Okay, not quite. Firstly, you might think that neither party will win or lose, and it all won’t be much different. But then, why the hype, the angst, the excitement? Secondly, you might think it is a win-win, like most economic transactions. But stocks don’t work like consumable goods: their value (in general) is in their capacity to make you money. Thirdly, you might take the ideological line, about states being bad conductors of business. But no-one made this argument. They couldn’t, because National was going to retain a controlling stake.
This tension might seem convenient to opponents, but a similar one strings them. If the assets are high-value, as Labour and the Greens campaigned in 2011, then selling them means giving up good dividend streams—but also getting a good price from buyers. If the assets are low-value, as Labour and the Greens think now, then selling them means getting disappointing sale proceeds—but also ridding its books of poor investments. Either way, the price will (presumably) reflect the value of the asset.
So when asset sales became the defining issue of the election, I never got it.
After the election, the re-elected National government proceeded to do exactly as it said. And Labour and the Greens continually claimed that National didn’t have a “mandate” to run the sales. Why? Because polls showed that 70% of New Zealanders opposed them.

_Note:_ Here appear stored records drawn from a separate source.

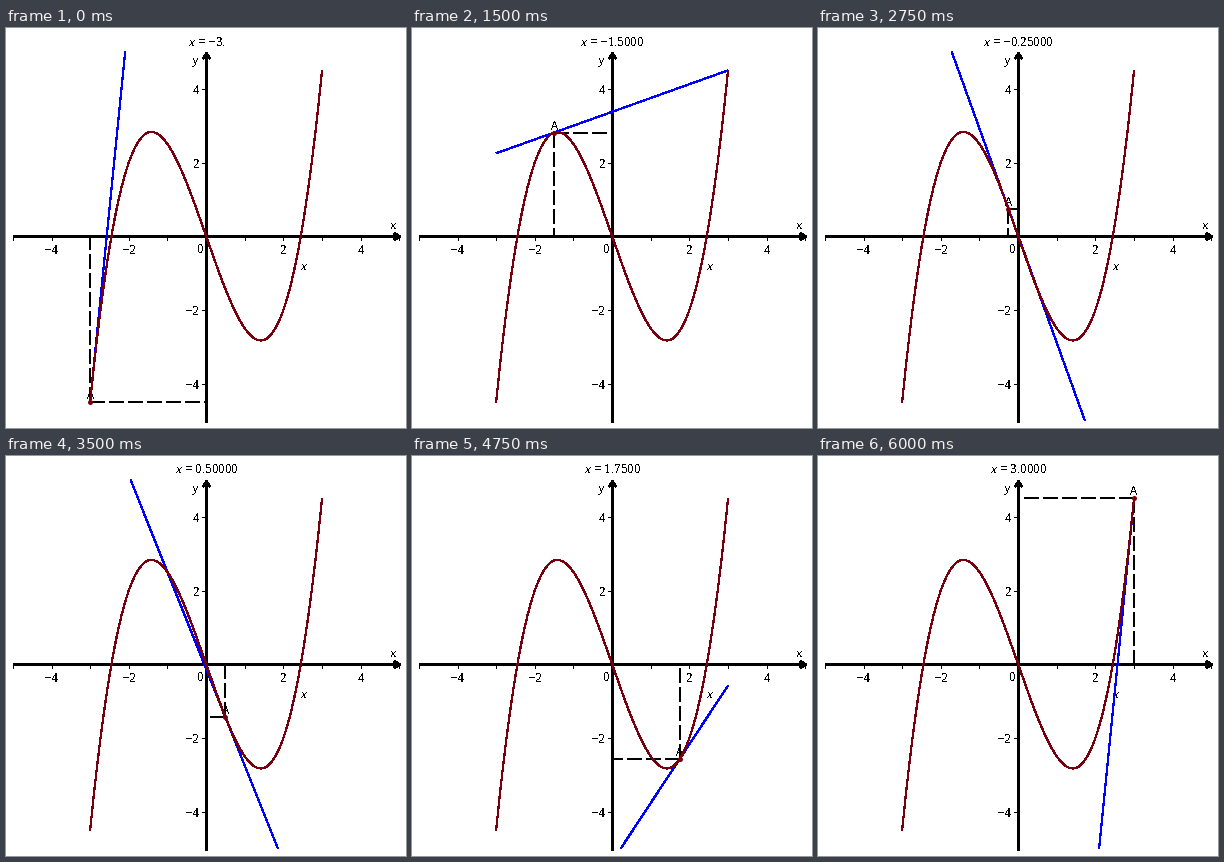
These frames come from a looping animation (400 px wide and 400 px high, 6.25 s). A matplotlib script:

```python
import numpy as np
import matplotlib.pyplot as plt
from matplotlib.animation import FuncAnimation

plt.rcParams.update({
    "font.family": "Liberation Serif",
    "mathtext.fontset": "custom",
    "mathtext.rm": "Liberation Serif",
    "mathtext.it": "Liberation Serif:italic",
    "text.antialiased": False,
    "text.hinting": "native",
    "lines.antialiased": False,
    "lines.solid_capstyle": "butt",
    "lines.solid_joinstyle": "miter",
    "toolbar": "None",
})

SIZE, DPI = 400, 100
PX = 72 / DPI                     # points per pixel
X0, Y0, SX, SY = 200.1, 208.2, 38.65, 36.85
FRAMES, STEP_MS = 25, 250
MAROON, BLUE = "#78000e", "#0000ff"

fig = plt.figure(figsize=(SIZE / DPI, SIZE / DPI), dpi=DPI, facecolor="white")
ax = fig.add_axes([0, 0, 1, 1])
ax.set(xlim=(0, SIZE), ylim=(SIZE, 0))
ax.axis("off")


def f(x):
    return x ** 3 / 2 - 3 * x


def slope(x):
    return 1.5 * x ** 2 - 3


def to_px(x, y):
    return X0 + SX * np.asarray(x), Y0 - SY * np.asarray(y)


def line(xs, ys, width, color="black", z=3, **kw):
    return ax.plot(xs, ys, lw=width * PX, color=color, zorder=z, **kw)[0]


def label(x, y, s, ha="center", z=3, **kw):
    return ax.text(x, y, s, size=13 * PX, ha=ha, va="baseline", zorder=z, **kw)


def number(v):
    return str(v).replace("-", "\u2212")


# Axes with open arrow heads
line([7, 394], [Y0, Y0], 3)
line([X0, X0], [25, 394], 3)
line([388, 394, 388], [Y0 - 3, Y0 + 0.3, Y0 + 3.6], 1.5)
line([X0 - 3, X0 + 0.4, X0 + 3.8], [31, 25, 31], 1.5)

for k in range(-5, 6, 2):
    x = to_px(k, 0)[0]
    line([x, x], [Y0, 212], 1)
for k in (-4, -2, 2, 4):
    x, y = to_px(k, k)
    line([x, x], [Y0, 212], 1)
    line([196, X0], [y, y], 1)
    label(x, 226, number(k))
    label(193.5, y + 5, number(k), ha="right")
label(195, 225, "0")
label(387, 201, "x")
label(189.5, 36, "y")
label(298, 242, "x", style="italic")

xs = np.linspace(-3, 3, 200)
line(*to_px(xs, f(xs)), 1.2, MAROON, z=6)

dash = dict(linestyle=(0, (7, 2.5)), dash_capstyle="butt")
drop = line([], [], 2, z=2, **dash)
across = line([], [], 2, z=2, **dash)
tangent = line([], [], 1.2, BLUE, z=5)
dot, = ax.plot([], [], "o", ms=5 * PX, color=MAROON, mew=0, zorder=4)
name = label(0, 0, "A", z=2)
title = label(X0 + 0.4, 18, "")


def title_text(i, a):
    if i == 0 or a == 0:
        value = f"{a:.0f}."
    else:
        value = f"{a:.{5 if abs(a) < 1 else 4}f}"
    return f"$\\mathit{{x}}$ = {number(value)}"


def draw(i):
    a = -3 + i / 4
    b, m = f(a), slope(a)
    px, py = to_px(a, b)

    # Tangent kept inside |x| <= 3, |y| <= 5
    ends = sorted(((-5 - b) / m + a, (5 - b) / m + a))
    tx = np.clip(ends, -3, 3)
    tangent.set_data(*to_px(tx, b + m * (tx - a)))

    drop.set_data([px, px], [py, Y0])
    across.set_data([px, X0], [py, py])
    dot.set_data([px], [py])
    name.set_position((px, py - 3))
    title.set_text(title_text(i, a))
    title.set_y(18 if a < 0 else 17)
    return tangent, drop, across, dot, name, title


anim = FuncAnimation(fig, draw, frames=FRAMES, interval=STEP_MS,
                     init_func=lambda: draw(0), repeat=True, repeat_delay=0)
plt.show()
```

There is a huge meta-question behind that chain of logic. If the majority of a constituency opposes a policy, is the government obliged to follow them? How do you ascertain that for every single policy? Everyone made this issue the defining question of the election, and one side lost. Why does or doesn’t that constitute a mandate? What does that mean for the concept of representative democracy? When do we abandon it in favour of direct democracy?
Frustratingly, those questions got almost no attention. I don’t intend for this post to be an analysis of constitutional principles (hint: this means you should not comment giving or asking for an analysis of constitutional principles), but to provide some context, briefly: I think we elect governments to do a job, and then let them do their job. There are lots of nuances to this, and I think it’s important to hear opposition, but I don’t think polls should alone be enough to dictate government policy.
So when National proceeded, I wasn’t fussed. I don’t think it’s an affront to democracy, and I can’t see why it’ll be hugely either damaging or beneficial.
I actually abstained in the last citizens’ initiated referendum, because I thought the question was dumb. My threshold for boycotting a vote is very high: along the lines of, there is no correct way to answer the question. Otherwise, in general, I think people should vote in referenda. Tactically, there’s no way to distinguish between a boycott vote and an apathetic one. In principle, even if opposed to citizens’ initiated referenda, I think we should change the system, not try to undermine it.
So I’d like to vote. If someone can suggest to me why I should vote one way or the other, I’m happy to hear it. But please don’t revert to ideological references to the past, emotive nationalist ownership arguments, arguments that contradict the 51% stake thing, or other ridiculousness. And please try to be consistent. If you think a low price makes it a failure, I expect you to think that a high price makes it a success. Otherwise, find an argument that isn’t premised on the amount of proceeds or dividends.